The House Executive Committee held a hearing Wednesday on a measure to add five casinos and allow slot machines at Chicago's major airports. The bill passed the Senate in the spring but didn't get a House vote.
Bill sponsor Rep. Robert Rita is a Blue Island Democrat. He says he'll work to address concerns. They include whether there's sufficient oversight of a Chicago casino and how new revenue would be shared.
Both the House and Senate have adjourned for the week. Lawmakers are scheduled to return to Springfield for the second week of the fall session in early November.
CHICAGO (AP) - Gay marriage supporters are launching a $2 million statewide campaign to approve same-sex marriage in Illinois.
Illinois Unites for Marriage is a coalition representing gay rights, civil rights and political groups.
In a statement Tuesday, the group says it will place 15 field organizers throughout the state to engage supporters. They plan to target legislators who oppose a measure to lift Illinois' ban on same-sex marriage.
The Illinois Senate passed the bill in February. It wasn't called for a vote in the House because the bill's sponsor said it didn't have the votes to pass.
Jim Bennett is chairman of the coalition. He says the next few months are critical because lawmakers could take up the bill in the fall.
Opponents say marriage should be between a man and woman.
SPRINGFIELD, Ill. (AP) - Gov. Pat Quinn, a manufacturers' association and representatives from the oil and gas industry are praising a measure to regulate high-volume oil and gas drilling in Illinois.

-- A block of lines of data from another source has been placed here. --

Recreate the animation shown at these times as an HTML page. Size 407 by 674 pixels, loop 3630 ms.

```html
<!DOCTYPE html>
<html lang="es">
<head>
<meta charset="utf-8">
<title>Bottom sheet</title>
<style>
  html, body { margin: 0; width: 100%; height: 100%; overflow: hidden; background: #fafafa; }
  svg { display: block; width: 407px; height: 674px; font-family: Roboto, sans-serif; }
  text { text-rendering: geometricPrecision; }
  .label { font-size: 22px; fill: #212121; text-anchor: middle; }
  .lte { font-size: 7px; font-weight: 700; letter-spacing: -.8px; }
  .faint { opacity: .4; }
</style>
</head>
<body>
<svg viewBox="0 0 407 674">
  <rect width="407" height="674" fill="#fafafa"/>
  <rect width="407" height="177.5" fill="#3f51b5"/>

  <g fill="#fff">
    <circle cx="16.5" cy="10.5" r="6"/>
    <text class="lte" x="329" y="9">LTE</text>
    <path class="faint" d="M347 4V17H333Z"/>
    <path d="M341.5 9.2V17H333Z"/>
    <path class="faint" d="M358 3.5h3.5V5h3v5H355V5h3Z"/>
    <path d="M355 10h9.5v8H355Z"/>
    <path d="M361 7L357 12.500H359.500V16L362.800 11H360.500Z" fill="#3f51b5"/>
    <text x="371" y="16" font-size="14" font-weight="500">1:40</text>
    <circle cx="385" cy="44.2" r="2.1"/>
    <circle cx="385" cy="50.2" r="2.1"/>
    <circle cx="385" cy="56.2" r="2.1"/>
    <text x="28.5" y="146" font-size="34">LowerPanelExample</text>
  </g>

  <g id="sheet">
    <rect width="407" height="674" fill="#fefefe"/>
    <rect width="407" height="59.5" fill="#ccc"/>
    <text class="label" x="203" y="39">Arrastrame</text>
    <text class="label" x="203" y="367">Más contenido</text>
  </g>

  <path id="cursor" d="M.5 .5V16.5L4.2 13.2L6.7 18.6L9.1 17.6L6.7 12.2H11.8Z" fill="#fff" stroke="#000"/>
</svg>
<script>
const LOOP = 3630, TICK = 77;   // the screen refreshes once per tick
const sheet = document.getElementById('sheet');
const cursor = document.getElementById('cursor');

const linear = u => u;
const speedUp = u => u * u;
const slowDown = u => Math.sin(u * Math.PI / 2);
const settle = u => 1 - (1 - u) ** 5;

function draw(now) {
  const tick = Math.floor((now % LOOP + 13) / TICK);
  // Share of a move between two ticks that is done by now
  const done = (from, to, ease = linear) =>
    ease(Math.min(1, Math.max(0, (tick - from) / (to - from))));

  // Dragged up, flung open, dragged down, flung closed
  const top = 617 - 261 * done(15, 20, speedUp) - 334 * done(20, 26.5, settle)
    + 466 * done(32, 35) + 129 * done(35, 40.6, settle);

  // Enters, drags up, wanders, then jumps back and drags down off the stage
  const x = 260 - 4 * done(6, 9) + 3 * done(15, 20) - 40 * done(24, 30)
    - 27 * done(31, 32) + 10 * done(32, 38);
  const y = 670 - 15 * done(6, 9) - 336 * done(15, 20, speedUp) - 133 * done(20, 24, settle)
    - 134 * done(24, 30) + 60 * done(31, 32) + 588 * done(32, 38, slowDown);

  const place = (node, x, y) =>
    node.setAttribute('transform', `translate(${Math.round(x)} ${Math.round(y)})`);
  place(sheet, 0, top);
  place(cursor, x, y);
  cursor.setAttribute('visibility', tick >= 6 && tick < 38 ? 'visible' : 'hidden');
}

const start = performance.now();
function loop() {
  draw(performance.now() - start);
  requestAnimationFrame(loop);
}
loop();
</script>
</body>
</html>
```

The House overwhelmingly approved the plan Thursday.
The bill outlines rules that energy companies would have to follow during hydraulic fracturing, or "fracking."

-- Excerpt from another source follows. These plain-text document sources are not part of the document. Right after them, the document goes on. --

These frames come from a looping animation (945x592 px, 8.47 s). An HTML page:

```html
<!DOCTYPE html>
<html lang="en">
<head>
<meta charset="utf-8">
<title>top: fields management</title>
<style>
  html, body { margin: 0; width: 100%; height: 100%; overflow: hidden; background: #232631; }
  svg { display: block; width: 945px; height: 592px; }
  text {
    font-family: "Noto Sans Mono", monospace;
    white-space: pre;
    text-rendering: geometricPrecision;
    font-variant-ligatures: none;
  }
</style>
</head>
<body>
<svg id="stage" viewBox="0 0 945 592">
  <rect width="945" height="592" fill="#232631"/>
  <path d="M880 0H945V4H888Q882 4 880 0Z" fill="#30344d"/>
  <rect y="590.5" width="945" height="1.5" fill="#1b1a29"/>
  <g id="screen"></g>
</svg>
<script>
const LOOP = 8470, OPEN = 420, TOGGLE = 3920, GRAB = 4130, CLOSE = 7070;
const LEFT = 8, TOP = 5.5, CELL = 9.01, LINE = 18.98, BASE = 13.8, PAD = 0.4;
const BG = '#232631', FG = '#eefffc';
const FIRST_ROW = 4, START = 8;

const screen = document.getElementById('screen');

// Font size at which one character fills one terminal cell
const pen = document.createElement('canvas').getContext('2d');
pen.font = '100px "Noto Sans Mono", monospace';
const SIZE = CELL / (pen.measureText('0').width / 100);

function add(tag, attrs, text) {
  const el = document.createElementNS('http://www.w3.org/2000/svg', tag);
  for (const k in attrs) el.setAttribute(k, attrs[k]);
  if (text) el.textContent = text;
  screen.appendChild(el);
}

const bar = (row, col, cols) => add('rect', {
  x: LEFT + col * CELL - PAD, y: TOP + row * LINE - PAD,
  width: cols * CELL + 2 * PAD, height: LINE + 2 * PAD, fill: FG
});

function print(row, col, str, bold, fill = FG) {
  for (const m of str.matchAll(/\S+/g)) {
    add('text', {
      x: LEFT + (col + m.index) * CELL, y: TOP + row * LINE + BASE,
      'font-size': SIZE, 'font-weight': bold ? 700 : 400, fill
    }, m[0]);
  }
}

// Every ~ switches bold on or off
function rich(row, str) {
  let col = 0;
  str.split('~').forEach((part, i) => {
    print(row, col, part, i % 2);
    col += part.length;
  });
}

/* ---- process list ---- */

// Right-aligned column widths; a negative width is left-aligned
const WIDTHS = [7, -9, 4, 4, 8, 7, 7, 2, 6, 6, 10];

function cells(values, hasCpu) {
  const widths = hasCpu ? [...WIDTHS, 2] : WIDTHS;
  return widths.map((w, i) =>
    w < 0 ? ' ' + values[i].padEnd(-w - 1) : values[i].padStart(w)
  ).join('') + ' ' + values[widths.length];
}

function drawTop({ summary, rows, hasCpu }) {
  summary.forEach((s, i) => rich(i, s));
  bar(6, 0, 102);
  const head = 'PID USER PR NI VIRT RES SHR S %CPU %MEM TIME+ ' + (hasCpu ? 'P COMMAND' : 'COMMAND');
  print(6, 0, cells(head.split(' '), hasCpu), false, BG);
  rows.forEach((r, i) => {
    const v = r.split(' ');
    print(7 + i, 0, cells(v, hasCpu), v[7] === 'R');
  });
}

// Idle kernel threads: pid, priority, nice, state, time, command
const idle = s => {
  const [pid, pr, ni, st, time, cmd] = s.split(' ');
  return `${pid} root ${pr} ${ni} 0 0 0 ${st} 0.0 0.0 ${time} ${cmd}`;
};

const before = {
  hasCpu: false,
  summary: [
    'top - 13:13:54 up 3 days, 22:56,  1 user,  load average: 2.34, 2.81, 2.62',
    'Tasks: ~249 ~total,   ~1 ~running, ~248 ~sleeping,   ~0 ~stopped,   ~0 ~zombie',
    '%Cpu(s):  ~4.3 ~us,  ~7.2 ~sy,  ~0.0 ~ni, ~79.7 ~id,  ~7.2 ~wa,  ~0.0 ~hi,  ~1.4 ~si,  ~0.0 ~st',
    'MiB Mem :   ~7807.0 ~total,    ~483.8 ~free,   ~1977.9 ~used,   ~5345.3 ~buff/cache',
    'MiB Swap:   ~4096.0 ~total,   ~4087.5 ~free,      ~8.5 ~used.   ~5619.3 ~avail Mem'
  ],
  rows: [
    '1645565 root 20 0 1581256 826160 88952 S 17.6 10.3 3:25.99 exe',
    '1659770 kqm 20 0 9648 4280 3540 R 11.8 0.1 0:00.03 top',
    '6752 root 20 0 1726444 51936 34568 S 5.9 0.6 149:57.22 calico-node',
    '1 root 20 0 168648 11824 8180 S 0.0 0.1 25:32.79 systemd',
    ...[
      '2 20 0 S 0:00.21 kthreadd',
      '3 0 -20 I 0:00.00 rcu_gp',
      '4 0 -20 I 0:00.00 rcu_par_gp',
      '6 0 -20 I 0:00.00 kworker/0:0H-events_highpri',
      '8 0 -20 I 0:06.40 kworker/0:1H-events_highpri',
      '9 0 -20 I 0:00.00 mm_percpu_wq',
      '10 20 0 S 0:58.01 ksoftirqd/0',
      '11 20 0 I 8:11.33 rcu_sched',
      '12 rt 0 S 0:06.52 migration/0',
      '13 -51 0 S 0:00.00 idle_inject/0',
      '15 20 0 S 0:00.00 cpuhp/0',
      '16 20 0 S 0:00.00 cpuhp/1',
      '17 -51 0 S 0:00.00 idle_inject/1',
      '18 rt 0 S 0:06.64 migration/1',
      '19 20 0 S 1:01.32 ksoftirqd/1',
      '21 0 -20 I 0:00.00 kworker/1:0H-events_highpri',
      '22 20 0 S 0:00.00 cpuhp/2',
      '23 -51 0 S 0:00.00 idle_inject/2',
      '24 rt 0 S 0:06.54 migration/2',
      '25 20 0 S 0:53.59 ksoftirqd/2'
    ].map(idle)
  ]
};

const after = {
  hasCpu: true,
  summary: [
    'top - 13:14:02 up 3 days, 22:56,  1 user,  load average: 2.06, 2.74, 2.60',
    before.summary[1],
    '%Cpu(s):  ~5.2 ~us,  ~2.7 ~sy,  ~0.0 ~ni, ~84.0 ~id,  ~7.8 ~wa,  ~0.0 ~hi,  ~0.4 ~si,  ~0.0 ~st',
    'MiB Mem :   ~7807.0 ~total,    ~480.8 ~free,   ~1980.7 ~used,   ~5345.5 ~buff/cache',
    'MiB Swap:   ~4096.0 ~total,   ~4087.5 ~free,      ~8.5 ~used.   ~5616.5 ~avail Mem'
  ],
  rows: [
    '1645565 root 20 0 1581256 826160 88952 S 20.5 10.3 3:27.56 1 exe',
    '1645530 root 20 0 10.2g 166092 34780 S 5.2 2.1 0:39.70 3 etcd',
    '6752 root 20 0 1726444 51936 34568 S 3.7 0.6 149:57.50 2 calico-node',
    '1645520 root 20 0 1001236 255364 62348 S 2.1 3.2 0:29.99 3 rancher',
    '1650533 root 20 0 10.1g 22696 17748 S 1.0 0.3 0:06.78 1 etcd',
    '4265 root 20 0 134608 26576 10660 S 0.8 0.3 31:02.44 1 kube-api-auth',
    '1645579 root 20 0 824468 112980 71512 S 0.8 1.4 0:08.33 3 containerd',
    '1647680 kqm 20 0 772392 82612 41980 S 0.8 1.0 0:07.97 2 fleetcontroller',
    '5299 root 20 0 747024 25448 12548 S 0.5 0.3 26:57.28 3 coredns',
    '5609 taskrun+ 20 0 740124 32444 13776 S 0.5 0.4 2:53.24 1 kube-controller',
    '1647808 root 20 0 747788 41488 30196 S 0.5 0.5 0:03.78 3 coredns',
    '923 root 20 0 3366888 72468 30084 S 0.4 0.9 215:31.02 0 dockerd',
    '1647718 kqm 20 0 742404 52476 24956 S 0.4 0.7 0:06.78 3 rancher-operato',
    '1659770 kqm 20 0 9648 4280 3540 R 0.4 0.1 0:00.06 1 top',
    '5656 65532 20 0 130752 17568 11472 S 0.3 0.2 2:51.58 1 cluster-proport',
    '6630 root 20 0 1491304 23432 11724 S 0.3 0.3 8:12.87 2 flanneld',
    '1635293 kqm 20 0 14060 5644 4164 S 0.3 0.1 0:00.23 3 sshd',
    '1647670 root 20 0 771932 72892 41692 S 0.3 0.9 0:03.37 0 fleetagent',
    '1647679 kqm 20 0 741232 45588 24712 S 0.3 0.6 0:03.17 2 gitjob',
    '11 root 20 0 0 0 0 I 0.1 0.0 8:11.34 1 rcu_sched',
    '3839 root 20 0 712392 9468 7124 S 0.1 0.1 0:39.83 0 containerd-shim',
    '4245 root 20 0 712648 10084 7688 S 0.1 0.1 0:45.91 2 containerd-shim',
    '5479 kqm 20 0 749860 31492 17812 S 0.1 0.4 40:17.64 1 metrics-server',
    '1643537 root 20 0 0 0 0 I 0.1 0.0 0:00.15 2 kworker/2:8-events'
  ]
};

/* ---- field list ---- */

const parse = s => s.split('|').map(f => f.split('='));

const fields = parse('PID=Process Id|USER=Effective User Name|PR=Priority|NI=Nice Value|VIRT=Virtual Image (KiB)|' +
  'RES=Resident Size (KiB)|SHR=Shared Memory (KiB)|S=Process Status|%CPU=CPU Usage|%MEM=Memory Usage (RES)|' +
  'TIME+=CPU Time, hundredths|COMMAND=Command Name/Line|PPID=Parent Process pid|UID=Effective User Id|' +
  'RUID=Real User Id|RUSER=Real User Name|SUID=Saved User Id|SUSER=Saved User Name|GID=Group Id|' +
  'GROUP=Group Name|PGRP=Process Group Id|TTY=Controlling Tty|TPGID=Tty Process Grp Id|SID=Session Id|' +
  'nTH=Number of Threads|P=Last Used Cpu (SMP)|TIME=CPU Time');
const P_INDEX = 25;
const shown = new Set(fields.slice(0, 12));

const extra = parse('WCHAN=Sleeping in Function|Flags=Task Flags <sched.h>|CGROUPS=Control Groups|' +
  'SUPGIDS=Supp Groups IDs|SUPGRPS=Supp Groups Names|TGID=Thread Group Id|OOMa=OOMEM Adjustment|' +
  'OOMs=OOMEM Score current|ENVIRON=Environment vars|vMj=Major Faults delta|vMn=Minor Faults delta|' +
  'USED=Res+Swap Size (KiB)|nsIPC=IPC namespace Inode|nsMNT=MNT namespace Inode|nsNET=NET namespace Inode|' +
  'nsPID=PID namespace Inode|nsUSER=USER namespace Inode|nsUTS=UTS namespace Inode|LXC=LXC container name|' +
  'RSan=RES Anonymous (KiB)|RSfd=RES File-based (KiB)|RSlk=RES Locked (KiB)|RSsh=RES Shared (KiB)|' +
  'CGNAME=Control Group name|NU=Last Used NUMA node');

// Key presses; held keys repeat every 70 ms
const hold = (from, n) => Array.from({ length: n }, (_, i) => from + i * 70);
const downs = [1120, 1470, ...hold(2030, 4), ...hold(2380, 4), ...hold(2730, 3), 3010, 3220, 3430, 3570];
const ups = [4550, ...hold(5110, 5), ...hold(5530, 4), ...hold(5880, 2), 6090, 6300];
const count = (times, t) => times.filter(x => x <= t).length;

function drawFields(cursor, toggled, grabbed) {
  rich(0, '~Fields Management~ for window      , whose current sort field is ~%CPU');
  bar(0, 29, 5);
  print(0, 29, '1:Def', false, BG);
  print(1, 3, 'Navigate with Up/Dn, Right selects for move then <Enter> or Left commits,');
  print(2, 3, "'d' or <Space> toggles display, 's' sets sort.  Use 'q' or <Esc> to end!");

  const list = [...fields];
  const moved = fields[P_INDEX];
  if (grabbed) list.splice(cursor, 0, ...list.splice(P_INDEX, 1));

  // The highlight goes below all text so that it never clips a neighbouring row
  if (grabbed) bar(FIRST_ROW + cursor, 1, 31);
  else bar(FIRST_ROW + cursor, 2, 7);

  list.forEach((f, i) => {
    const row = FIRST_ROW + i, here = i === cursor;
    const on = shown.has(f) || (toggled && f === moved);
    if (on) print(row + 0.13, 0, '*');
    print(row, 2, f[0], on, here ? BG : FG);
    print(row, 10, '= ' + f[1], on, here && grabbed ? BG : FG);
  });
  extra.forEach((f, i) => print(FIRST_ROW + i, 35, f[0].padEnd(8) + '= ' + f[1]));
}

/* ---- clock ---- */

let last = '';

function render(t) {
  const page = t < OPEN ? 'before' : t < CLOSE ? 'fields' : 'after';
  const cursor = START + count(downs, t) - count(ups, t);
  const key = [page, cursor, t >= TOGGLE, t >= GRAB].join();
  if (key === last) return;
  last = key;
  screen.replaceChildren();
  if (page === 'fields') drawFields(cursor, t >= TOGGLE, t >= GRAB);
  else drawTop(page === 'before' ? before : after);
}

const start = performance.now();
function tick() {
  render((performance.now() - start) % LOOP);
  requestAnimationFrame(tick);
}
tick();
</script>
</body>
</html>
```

The executive vice president of the Illinois Oil and Gas Association says efforts on the compromise bill were "monumental. The head of the Illinois Manufacturing Association says it'll create jobs.
Ann Alexander is a senior attorney with the Natural Resources Defense Council who helped craft the regulations. She says it's good to see Illinois moving forward with public protections.

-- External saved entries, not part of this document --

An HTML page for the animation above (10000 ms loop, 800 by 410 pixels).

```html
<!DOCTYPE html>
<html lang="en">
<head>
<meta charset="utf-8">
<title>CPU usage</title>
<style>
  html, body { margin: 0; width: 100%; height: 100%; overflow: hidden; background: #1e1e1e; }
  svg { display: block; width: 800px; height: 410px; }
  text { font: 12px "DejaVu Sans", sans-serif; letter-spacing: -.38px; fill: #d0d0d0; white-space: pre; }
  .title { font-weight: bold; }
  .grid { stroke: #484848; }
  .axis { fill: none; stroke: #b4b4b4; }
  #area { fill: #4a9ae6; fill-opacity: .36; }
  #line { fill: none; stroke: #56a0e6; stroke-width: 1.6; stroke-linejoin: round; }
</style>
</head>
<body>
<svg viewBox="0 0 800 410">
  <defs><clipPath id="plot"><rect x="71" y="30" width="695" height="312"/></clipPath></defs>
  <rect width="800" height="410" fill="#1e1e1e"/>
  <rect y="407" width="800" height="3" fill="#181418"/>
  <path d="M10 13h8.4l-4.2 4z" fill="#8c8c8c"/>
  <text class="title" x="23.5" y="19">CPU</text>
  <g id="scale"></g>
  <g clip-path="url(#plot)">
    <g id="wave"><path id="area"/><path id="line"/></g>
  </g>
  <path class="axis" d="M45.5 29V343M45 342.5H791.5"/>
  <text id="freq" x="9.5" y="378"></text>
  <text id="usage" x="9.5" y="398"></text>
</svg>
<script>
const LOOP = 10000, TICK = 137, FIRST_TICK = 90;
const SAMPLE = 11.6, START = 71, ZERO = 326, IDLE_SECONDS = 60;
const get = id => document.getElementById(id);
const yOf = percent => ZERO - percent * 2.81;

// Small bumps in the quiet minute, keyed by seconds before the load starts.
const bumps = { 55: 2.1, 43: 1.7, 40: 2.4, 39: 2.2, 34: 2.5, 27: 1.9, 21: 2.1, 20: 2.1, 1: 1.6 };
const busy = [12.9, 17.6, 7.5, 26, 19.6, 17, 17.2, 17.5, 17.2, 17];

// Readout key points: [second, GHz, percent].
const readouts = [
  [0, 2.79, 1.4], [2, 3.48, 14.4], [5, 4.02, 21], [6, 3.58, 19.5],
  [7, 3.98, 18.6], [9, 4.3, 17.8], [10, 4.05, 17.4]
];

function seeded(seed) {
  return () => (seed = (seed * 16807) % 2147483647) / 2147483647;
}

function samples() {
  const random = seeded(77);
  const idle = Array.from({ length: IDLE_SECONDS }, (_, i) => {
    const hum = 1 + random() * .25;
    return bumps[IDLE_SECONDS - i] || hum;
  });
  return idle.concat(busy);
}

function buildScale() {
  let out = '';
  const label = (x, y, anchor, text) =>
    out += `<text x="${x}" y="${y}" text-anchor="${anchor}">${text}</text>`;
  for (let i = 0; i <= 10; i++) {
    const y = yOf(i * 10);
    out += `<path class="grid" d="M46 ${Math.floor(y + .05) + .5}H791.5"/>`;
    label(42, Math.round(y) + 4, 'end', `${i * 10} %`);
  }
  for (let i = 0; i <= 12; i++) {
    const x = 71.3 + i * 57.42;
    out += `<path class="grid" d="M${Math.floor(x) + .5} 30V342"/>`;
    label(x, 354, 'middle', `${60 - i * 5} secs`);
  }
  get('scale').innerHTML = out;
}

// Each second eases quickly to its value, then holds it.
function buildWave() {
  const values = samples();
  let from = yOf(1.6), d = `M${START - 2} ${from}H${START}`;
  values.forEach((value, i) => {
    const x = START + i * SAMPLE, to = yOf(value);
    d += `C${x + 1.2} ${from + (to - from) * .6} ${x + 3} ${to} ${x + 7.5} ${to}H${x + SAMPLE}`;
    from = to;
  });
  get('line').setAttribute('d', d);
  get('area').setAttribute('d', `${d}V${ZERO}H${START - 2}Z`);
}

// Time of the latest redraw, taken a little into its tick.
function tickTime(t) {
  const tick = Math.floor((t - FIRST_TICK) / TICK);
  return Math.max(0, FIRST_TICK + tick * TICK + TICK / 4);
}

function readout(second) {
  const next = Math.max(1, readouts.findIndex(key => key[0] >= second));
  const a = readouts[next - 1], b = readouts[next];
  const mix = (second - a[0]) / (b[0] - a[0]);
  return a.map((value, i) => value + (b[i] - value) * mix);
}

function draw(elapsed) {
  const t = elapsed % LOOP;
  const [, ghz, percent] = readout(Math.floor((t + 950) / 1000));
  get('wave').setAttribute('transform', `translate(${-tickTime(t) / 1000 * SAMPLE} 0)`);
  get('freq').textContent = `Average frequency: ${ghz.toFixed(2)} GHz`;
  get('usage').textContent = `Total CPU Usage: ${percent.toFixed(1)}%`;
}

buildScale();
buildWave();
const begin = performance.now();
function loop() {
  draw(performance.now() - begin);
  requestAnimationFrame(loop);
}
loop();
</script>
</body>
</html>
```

Opponents worry it would cause air and water pollution and deplete water resources.
SPRINGFIELD, Ill. (AP) - The Illinois House is expected to vote Friday on legislation allowing public possession of concealed guns. The bill passed the House Judiciary Committee Thursday. It was a compromise backed by Speaker Michael Madigan.
The measure was endorsed Thursday 13-3 and goes to the full House Friday. It comes two weeks before a June 9 deadline set by a federal appeals court for Illinois to abandon its prohibition on the public possession of weapons.
The legislation would require the Illinois State Police to issue concealed carry permits to qualified gun owners. It's patterned on a bill introduced by gun-rights advocate Rep. Brandon Phelps, a southern Illinois Democrat.
But Madigan's version significantly adds places that would be off limits to guns. Those include mass transit - a must for violence-weary Chicago Democrats.